“So, um, what do we do now?” Bill says.

“I don’t know,” I tell him. “Maybe look inside? Take a few photos?”

We poke around. It turns out there’s nothing even remotely interesting inside the barn or the other buildings.

Bill says, “So is this place supposed to be haunted or what?”

“No, not that I’ve heard. It’s just some old abandoned buildings someone told me about. I thought it might be cool to come out here and check it out.” If Bill could see me in the dark, he’d see me shrugging.

“Well, take some photos and let’s get out of here.”

“Why, are you scared?” I say, teasing.

“No, but it’s cold, man!”

A half an hour later we’re warming up and eating burritos at the Taco Bell on Delaware Avenue.

“I’ll tell you what,” Bill says. “When you look at those pics later, I’ll bet you’ll see something spooky.”

At the time I was skeptical, but Bill ending up being right. When I got home and opened the photos in Photoshop, I saw what appeared to be a spectral face peering out from between the slats of one of the smaller buildings:

The image in question. It’s only when the section is blown up that the ‘face’ is plainly visible.

Is it a ghost? Maybe. But there’s another explanation for this image that’s worth discussing: pareidolia. Put simply, pareidolia is the natural tendency to see or hear something we recognize as human (e.g. a face or a voice) in what is essentially random or vague stimuli.

man in the moon
Seeing the man in the moon is a well-known example of pareidolia.

Ghost hunters often take copious photos and record hours of audio while in the field with the intention of analyzing this data later. They make the assumption – arguably a false assumption – that their equipment will pick up images and sounds they themselves may not detect. As a result, when they go over their data later, they’re already primed to see and hear patterns that are perhaps just not there. This isn’t to say that unexplained images or sounds can always be explained away with pareidolia, but it’s certainly something ghost hunters should keep in mind.

Personally, I don’t think that the image I photographed that night in December is a ghost.
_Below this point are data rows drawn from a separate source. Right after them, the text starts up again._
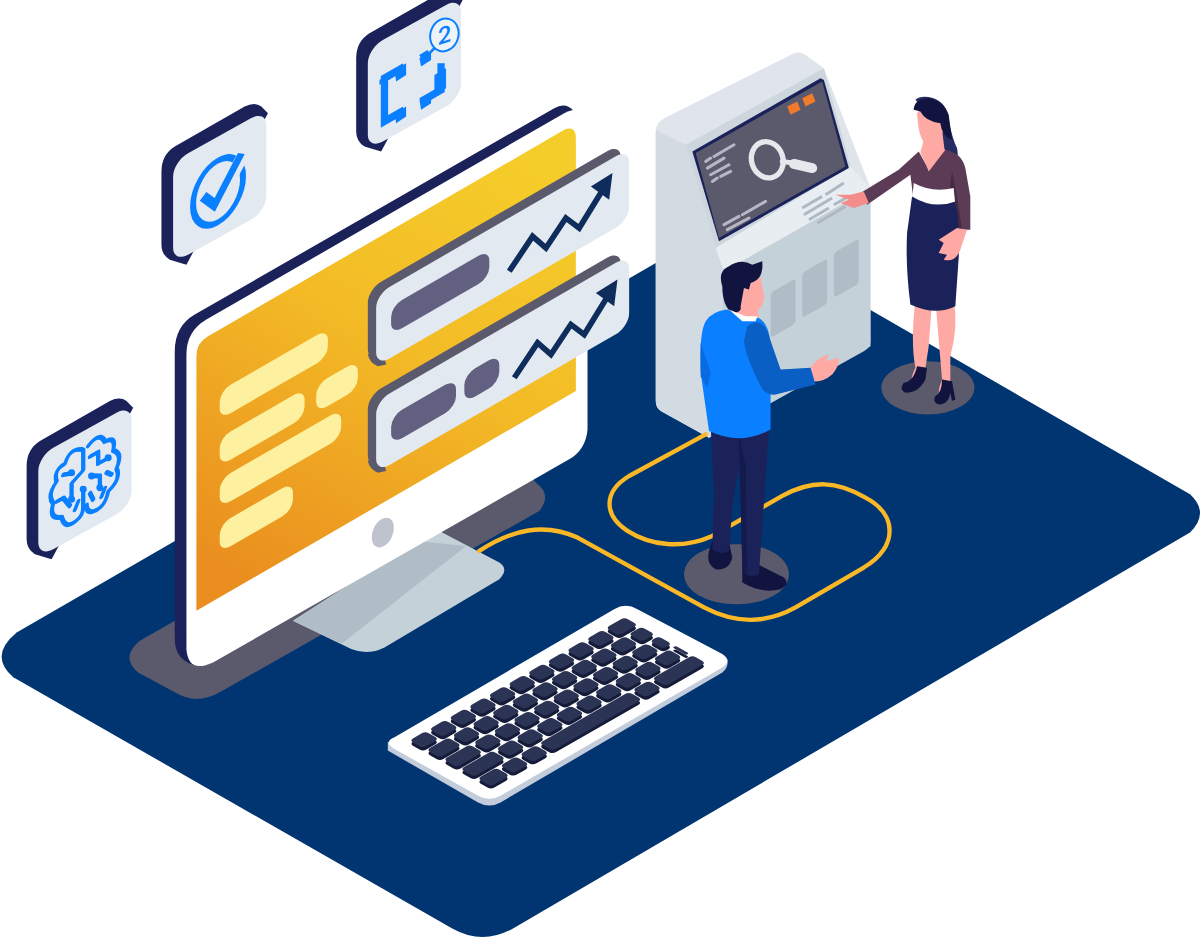
<!DOCTYPE html>
<html lang="en">
<head>
<meta charset="utf-8">
<title>Isometric workstation and kiosk</title>
<link rel="stylesheet" href="https://fonts.googleapis.com/css2?family=Poppins:wght@400;500&display=swap">
<style>
:root{
  --floor:#003571; --navy:#1b2159; --ink:#10143f; --blue:#0a7fff; --blue-deep:#0a5fc4;
  --panel:#e3e9f0; --shade:#5a5a6c; --pill:#626080; --steel:#c5d1d9; --steel-light:#dfe5ea;
  --steel-dark:#b0bcc6; --cable:#fbb826; --pale:#fdf19f; --skin:#ffa9a4; --skin-deep:#f58c8c;
  --plum:#5b3b55; --orange:#f27a2b; --key:#2b3454; --white:#fff;
}
*{box-sizing:border-box}
html,body{margin:0;background:var(--white);overflow:hidden}
.canvas{width:1200px;height:942px;overflow:hidden}
.canvas svg{display:block;width:1200px;height:942px}
.floor{fill:var(--floor)} .navy{fill:var(--navy)} .ink{fill:var(--ink)} .white{fill:var(--white)}
.panel{fill:var(--panel)} .shade{fill:var(--shade)} .pill{fill:var(--pill)} .pale{fill:var(--pale)}
.steel{fill:var(--steel)} .steel-light{fill:var(--steel-light)} .steel-dark{fill:var(--steel-dark)}
.blue{fill:var(--blue)} .blue-deep{fill:var(--blue-deep)} .skin{fill:var(--skin)} .skin-deep{fill:var(--skin-deep)}
.plum{fill:var(--plum)} .orange{fill:var(--orange)} .key{fill:var(--key)}
.line{fill:none;stroke-linecap:round;stroke-linejoin:round}
.cable{stroke:var(--cable);stroke-width:2.6}
.trend{stroke:#0f2d5c;stroke-width:3.4;stroke-linecap:butt;stroke-linejoin:miter}
.glyph{stroke:var(--blue);stroke-width:3}
.badge-number{font:500 14px Poppins,Arial,sans-serif;fill:var(--blue);text-anchor:middle}
</style>
</head>
<body>
<main class="canvas">
<svg viewBox="0 0 721 566" role="img" aria-label="Isometric scene of a desktop computer wired to a kiosk used by two people">
<defs>
  <linearGradient id="screen-glow" x1=".75" y1="0" x2=".3" y2="1">
    <stop offset="0" stop-color="#f5cd2a"/><stop offset=".45" stop-color="#f3bb26"/><stop offset="1" stop-color="#ea8f1f"/>
  </linearGradient>
  <g id="tile">
    <path class="navy" d="M-7 6Q-7-4 1-9L43-33Q49-36 53-33L57-29L8 62L-2 59Q-7 56-7 50Z"/>
    <rect class="panel" width="56" height="61" rx="9" transform="skewY(-29)"/>
  </g>
  <g id="chart-card">
    <rect class="shade" x="-5" y="-6" width="152" height="44" rx="8" transform="skewY(-30)"/>
    <path class="shade" d="M-5 36Q-4 41 1 43L6 42L3 30Z"/>
    <rect class="panel" width="152" height="43" rx="8" transform="skewY(-30)"/>
  </g>
  <g id="trend-arrow">
    <path class="line trend" d="M0 0L14-21L22-14L34-32L42-26L58-52"/>
    <path fill="#0f2d5c" d="M62-59L60-43L49-51Z"/>
  </g>
  <g id="keycap">
    <rect width="11" height="9.4" rx="2.4"/>
  </g>
  <g id="key-row">
    <use href="#keycap"/><use href="#keycap" x="13.6"/><use href="#keycap" x="27.2"/><use href="#keycap" x="40.8"/>
    <use href="#keycap" x="54.4"/><use href="#keycap" x="68"/><use href="#keycap" x="81.6"/><use href="#keycap" x="95.2"/>
    <use href="#keycap" x="108.8"/>
  </g>
  <g id="all-keys">
    <use href="#key-row" x="8" y="7"/><rect x="130.5" y="7" width="11" height="9.4" rx="2.4"/><rect x="144" y="7" width="13" height="9.4" rx="2.4"/>
    <rect x="8" y="18.8" width="15" height="9.4" rx="2.4"/><use href="#key-row" x="25.6" y="18.8"/><rect x="148" y="18.8" width="9" height="9.4" rx="2.4"/>
    <rect x="8" y="30.6" width="18" height="9.4" rx="2.4"/><use href="#key-row" x="28.6" y="30.6"/>
    <rect x="151" y="30.6" width="6" height="9.4" rx="2.4"/>
    <rect x="8" y="42.4" width="22" height="9.4" rx="2.4"/><use href="#key-row" x="32.6" y="42.4"/>
    <rect x="8" y="54.2" width="13" height="9.4" rx="2.4"/><rect x="23.6" y="54.2" width="11" height="9.4" rx="2.4"/><rect x="37.2" y="54.2" width="11" height="9.4" rx="2.4"/>
    <rect x="50.8" y="54.2" width="62" height="9.4" rx="2.4"/><rect x="115.4" y="54.2" width="11" height="9.4" rx="2.4"/><rect x="129" y="54.2" width="28" height="9.4" rx="2.4"/>
    <rect x="155" y="42.4" width="2" height="9.4" rx="1"/>
  </g>
</defs>

<path id="platform" class="floor" d="M10 380L420 143Q434 135 448 143L715 297Q727 308 715 320L308 558Q290 568 272 558L8 407Q-7 394 10 380Z"/>

<g id="monitor">
  <path class="shade" d="M84 385L300 262L322 290Q332 297 324 307L132 416Q118 424 105 416L83 404Q72 395 84 385Z"/>
  <path class="steel" d="M176 373L262 318L300 338Q306 342 300 348L231 389Q221 394 211 390Z"/>
  <path class="steel-dark" d="M176 373L250 325L280 328L205 387Z"/>
  <path class="navy" d="M105 211Q105 196 117 189L333 65Q340 61 345 67L340 90L128 398Q118 402 111 397Q105 393 105 384Z"/>
  <path class="white" d="M112 213Q112 199 124 192L339 68Q353 61 353 76L353 258Q352 270 342 276L128 398Q113 405 112 390Z"/>
  <path fill="url(#screen-glow)" d="M118 214Q118 206 125 202L339 78Q346 75 346 83L346 235L118 367Z"/>
  <ellipse cx="230" cy="320" rx="6" ry="9.4" transform="rotate(24 230 320)" fill="#bfc3ce"/>
  <g id="screen-lines" class="pale">
    <rect width="65" height="17" rx="6.5" transform="translate(132 235) skewY(-30)"/>
    <rect width="51" height="17" rx="6.5" transform="translate(132 263) skewY(-30)"/>
    <rect width="25" height="17" rx="6.5" transform="translate(190 231) skewY(-30)"/>
    <rect width="73" height="17" rx="6.5" transform="translate(132 288) skewY(-30)"/>
    <rect width="44" height="17" rx="6.5" transform="translate(132 315) skewY(-30)"/>
  </g>
</g>

<g id="chart-cards">
  <use href="#chart-card" x="226" y="177"/>
  <rect class="pill" width="59" height="17" rx="6.5" transform="translate(235 184) skewY(-30)"/>
  <use href="#trend-arrow" x="306" y="163"/>
  <use href="#chart-card" x="226" y="241"/>
  <rect class="pill" width="39" height="17" rx="6.5" transform="translate(235 250) skewY(-30)"/>
  <rect class="pill" width="21" height="17" rx="6.5" transform="translate(279 225) skewY(-30)"/>
  <use href="#trend-arrow" x="309" y="227"/>
</g>

<g id="tile-check">
  <use href="#tile" x="104" y="97"/>
  <g transform="translate(131 115) skewY(-29)">
    <ellipse class="line glyph" rx="15" ry="18.5" style="stroke-width:3.6"/>
    <path class="line" stroke="#e3e9f0" stroke-width="9" d="M-8 0L-2 9L14-12"/>
    <path class="line glyph" style="stroke-width:5;stroke-linecap:butt;stroke-linejoin:miter" d="M-9-2L-2 7L14-15"/>
  </g>
</g>

<g id="tile-brackets">
  <use href="#tile" x="221" y="29"/>
  <path class="line glyph" style="stroke-width:4.4;stroke-linecap:butt;stroke-linejoin:miter" d="M243 40L231 47V73L243 66M253 35L258 32M265 38V54L253 61"/>
  <path class="blue" d="M228 51L234 47V44L228 48ZM237 42L244 38V45L238 49ZM237 68L244 64V70L238 74ZM252 35L259 31V36L253 40ZM252 60L259 56V62L253 66ZM261 45L268 41V53L261 57Z"/>
  <path class="line glyph" style="stroke-width:1.6" d="M257 33L262 28"/>
  <ellipse cx="267" cy="21" rx="8.4" ry="10" transform="rotate(18 267 21)" fill="#eef3f8" stroke="#0a7fff" stroke-width="1.2"/>
  <text class="badge-number" transform="translate(267 26) skewY(-18)">2</text>
</g>

<g id="tile-brain">
  <use href="#tile" x="23" y="274"/>
  <g class="line glyph" style="stroke-width:2.6" transform="translate(51 290) skewY(-29)">
    <path d="M-2-21Q-9-26-12-18Q-19-18-17-10Q-23-5-19 2Q-22 10-14 13Q-12 22-5 20Q-1 19-1 14"/>
    <path d="M2-21Q9-26 12-18Q19-18 17-10Q23-5 19 2Q22 10 14 13Q12 22 5 20Q1 19 1 14"/>
    <path d="M-1-20V-8L-8-4V4M-13-12L-8-10M-17 2H-13L-9 9M-1 14V4M-6 13L-4 9"/>
    <path d="M3-14H8V-7H14M4-2L9 1V8M16 4L13 1M3 8L5 13M10 14L12 10"/>
  </g>
  <g class="blue"><circle cx="43" cy="300" r="2.1"/><circle cx="50" cy="294" r="2.1"/><circle cx="65" cy="275" r="2.1"/><circle cx="55" cy="286" r="2.1"/><circle cx="60" cy="293" r="2.1"/><circle cx="43" cy="284" r="2.1"/></g>
</g>

<g id="kiosk">
  <path class="steel-light" d="M394 79Q394 74 399 71L475 33Q480 30 484 33L495 41L523 113V208L426 263L397 247Q394 245 394 241Z"/>
  <path fill="#d3dbe2" d="M394 78L412 87L430 149L435 163V258L426 263L397 247Q394 245 394 241Z"/>
  <path fill="#cdd6dd" d="M412 87L495 41L511 100L430 149Z"/>
  <path fill="#e8edf1" d="M430 149L511 100L523 113L435 163Z"/>
  <path class="steel" d="M435 163L523 113V205Q523 209 519 211L426 263L432 256Z"/>
  <path class="navy" d="M416 91L493 47L495 48L510 101L432 145Z"/>
  <path class="shade" d="M418 92L494 49L508 100L432 143Z"/>
  <g class="orange"><path d="M473 64L479 61L481 66L475 69ZM482 59L488 56L490 61L484 64Z"/></g>
  <g class="line" stroke="#b6b6c4" stroke-width="1.8" stroke-linecap="butt">
    <path d="M424 97L427 95M429 94L441 87M425 101L435 95M427 105L438 99M428 109L431 107M433 106L439 103M435 135L444 130M446 129L460 121M437 138L450 131"/>
  </g>
  <ellipse class="line" cx="461" cy="96" rx="9.4" ry="11" transform="rotate(-18 461 96)" stroke="#e6e8ee" stroke-width="3.2"/>
  <path class="line" stroke="#e6e8ee" stroke-width="3" d="M470 97L477 98"/>
  <path class="line" stroke="#e6e8ee" stroke-width="6" d="M477 98.500L488 101"/>
  <path class="line" stroke="#aeb9c4" stroke-width="1.8" style="stroke-linecap:butt" d="M482 125L494 118M496 117L507 110M483 129L500 119M486 132L498 125M501 123L510 118M491 134L508 124"/>
  <g class="steel-dark">
    <rect width="15" height="27" rx="2" transform="translate(463 176) skewY(-30)"/>
    <rect width="15" height="27" rx="2" transform="translate(482 164) skewY(-30)"/>
    <rect width="15" height="27" rx="2" transform="translate(501 152) skewY(-30)"/>
  </g>
</g>

<g id="floor-shadows" class="shade">
  <rect x="411" y="327" width="63" height="36" rx="30" ry="18"/>
  <ellipse cx="557.500" cy="233" rx="28" ry="16"/>
</g>

<path id="cable" class="line cable" d="M288 331C308 318 327 314 347 323L423 365C442 375 460 375 478 365L519 341C540 328 539 309 520 299C503 289 488 288 470 298L428 322C410 330 391 328 377 319C362 309 363 295 378 286L424 261"/>

<g id="keyboard">
  <path fill="#c3ccda" d="M233 446V451L287 482Q294 486 301 482L434 404Q438 401 437 396Z"/>
  <path class="white" d="M237 443L369 366Q376 362 383 366L434 393Q440 397 434 401L301 478Q294 482 287 478L237 450Q230 446 237 443Z"/>
  <g transform="matrix(.867 -.497 .865 .485 233 447.500)" fill="#151c3a"><use href="#all-keys"/></g>
  <g class="key" transform="matrix(.867 -.497 .865 .485 233 445.500)"><use href="#all-keys"/></g>
</g>

<g id="man">
  <path class="ink" d="M428 325L438 326L440 335Q438 343 430 342Q424 339 426 331ZM446 339L457 340L471 347Q475 351 469 354Q458 357 446 350Z"/>
  <path class="navy" d="M427 256L462 258L459 302L456 345Q450 348 446 343L445 300L444 280L440 304L438 331Q433 334 428 330L429 296Z"/>
  <path class="ink" opacity=".5" d="M444 262L445 300L446 343L449 345L448 280Z"/>
  <path class="skin" d="M440 178L455 180L456 195Q448 200 440 193Z"/>
  <path class="skin" d="M444 164L457 167L459 178Q459 187 451 187L442 183Z"/>
  <path class="ink" d="M434 172Q431 163 438 160Q445 155 452 159L458 157Q459 168 451 170L450 174L447 173L445 184Q446 188 440 188Q434 184 434 172Z"/>
  <path class="skin" d="M486 222Q492 214 498 213L496 217L504 215Q505 219 500 225Q494 230 488 229Z"/>
  <path class="blue" d="M437 186Q428 187 424 193Q420 200 421 224L426 259Q445 268 463 258L463 215Q464 196 456 191L446 191Z"/>
  <path class="blue-deep" d="M449 196Q457 190 461 199L469 222L487 221L490 231L466 237Q460 238 457 232Q448 214 447 205Z"/>
  <path class="white" d="M438 186L448 190L455 190L454 193L446 193Z"/>
  <path fill="#0a6be0" d="M421 206L427 224L425 233L421 226Z"/>
</g>

<g id="woman">
  <path class="skin" d="M550 180L560 181L558 208L555 228L549 231Q546 229 550 221Q547 206 550 180ZM562 180L573 180Q576 196 571 214L571 234L566 240Q562 238 566 228Z"/>
  <path class="ink" d="M551 220L557 221L556 228Q552 236 544 236Q540 234 543 230Q549 229 551 220ZM566 228L572 229L574 240L572 241L571 236Q570 243 564 243Q560 242 562 238Q566 236 566 228Z"/>
  <path class="navy" d="M550 60Q553 57 561 59Q569 62 570 72Q572 83 575 89Q577 99 571 104L563 98Q564 82 560 72Z" fill-opacity=".95"/>
  <path class="skin" d="M556 80L566 78L568 94L557 100L553 92Z"/>
  <path class="skin" d="M551 68Q554 63 562 66L567 73Q567 86 559 88Q552 87 551 68Z"/>
  <path class="ink" d="M549 66Q549 60 557 59Q567 60 570 69L572 84Q566 82 565 74Q556 73 553 67Z"/>
  <path class="plum" d="M552 91L558 102L568 90Q578 92 580 101L583 118L583 138L576 138L574 116L573 121H549L547 105L521 123L517 116L540 102Z"/>
  <path fill="#442a42" d="M572 103L575 118L578 138L576 138L573 121L570 119Z"/>
  <path class="skin" d="M553 90L558 103L568 90L563 88Z"/>
  <path class="white" d="M549 110Q560 116 573 113L574 123Q560 126 548 121Z"/>
  <path class="navy" d="M548 118Q561 126 574 121Q577 135 576 155L574 184Q562 190 547 183Q544 160 545 140Z"/>
  <path class="skin-deep" d="M519 115L522 122L513 125L505 122L510 120L502 117L511 117Z"/>
  <path class="skin" d="M575 137L581 138L577 150Q574 158 567 156L569 153L564 152L567 146L564 144Z"/>
</g>
</svg>
</main>
</body>
</html>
Still, I have to admit that I did get a little chill when I spotted that otherworldy ‘face’ staring at me from between the slats of that building. Bill was right; ghost or no ghost, the image was definitely spooky.

- Josh Simpkins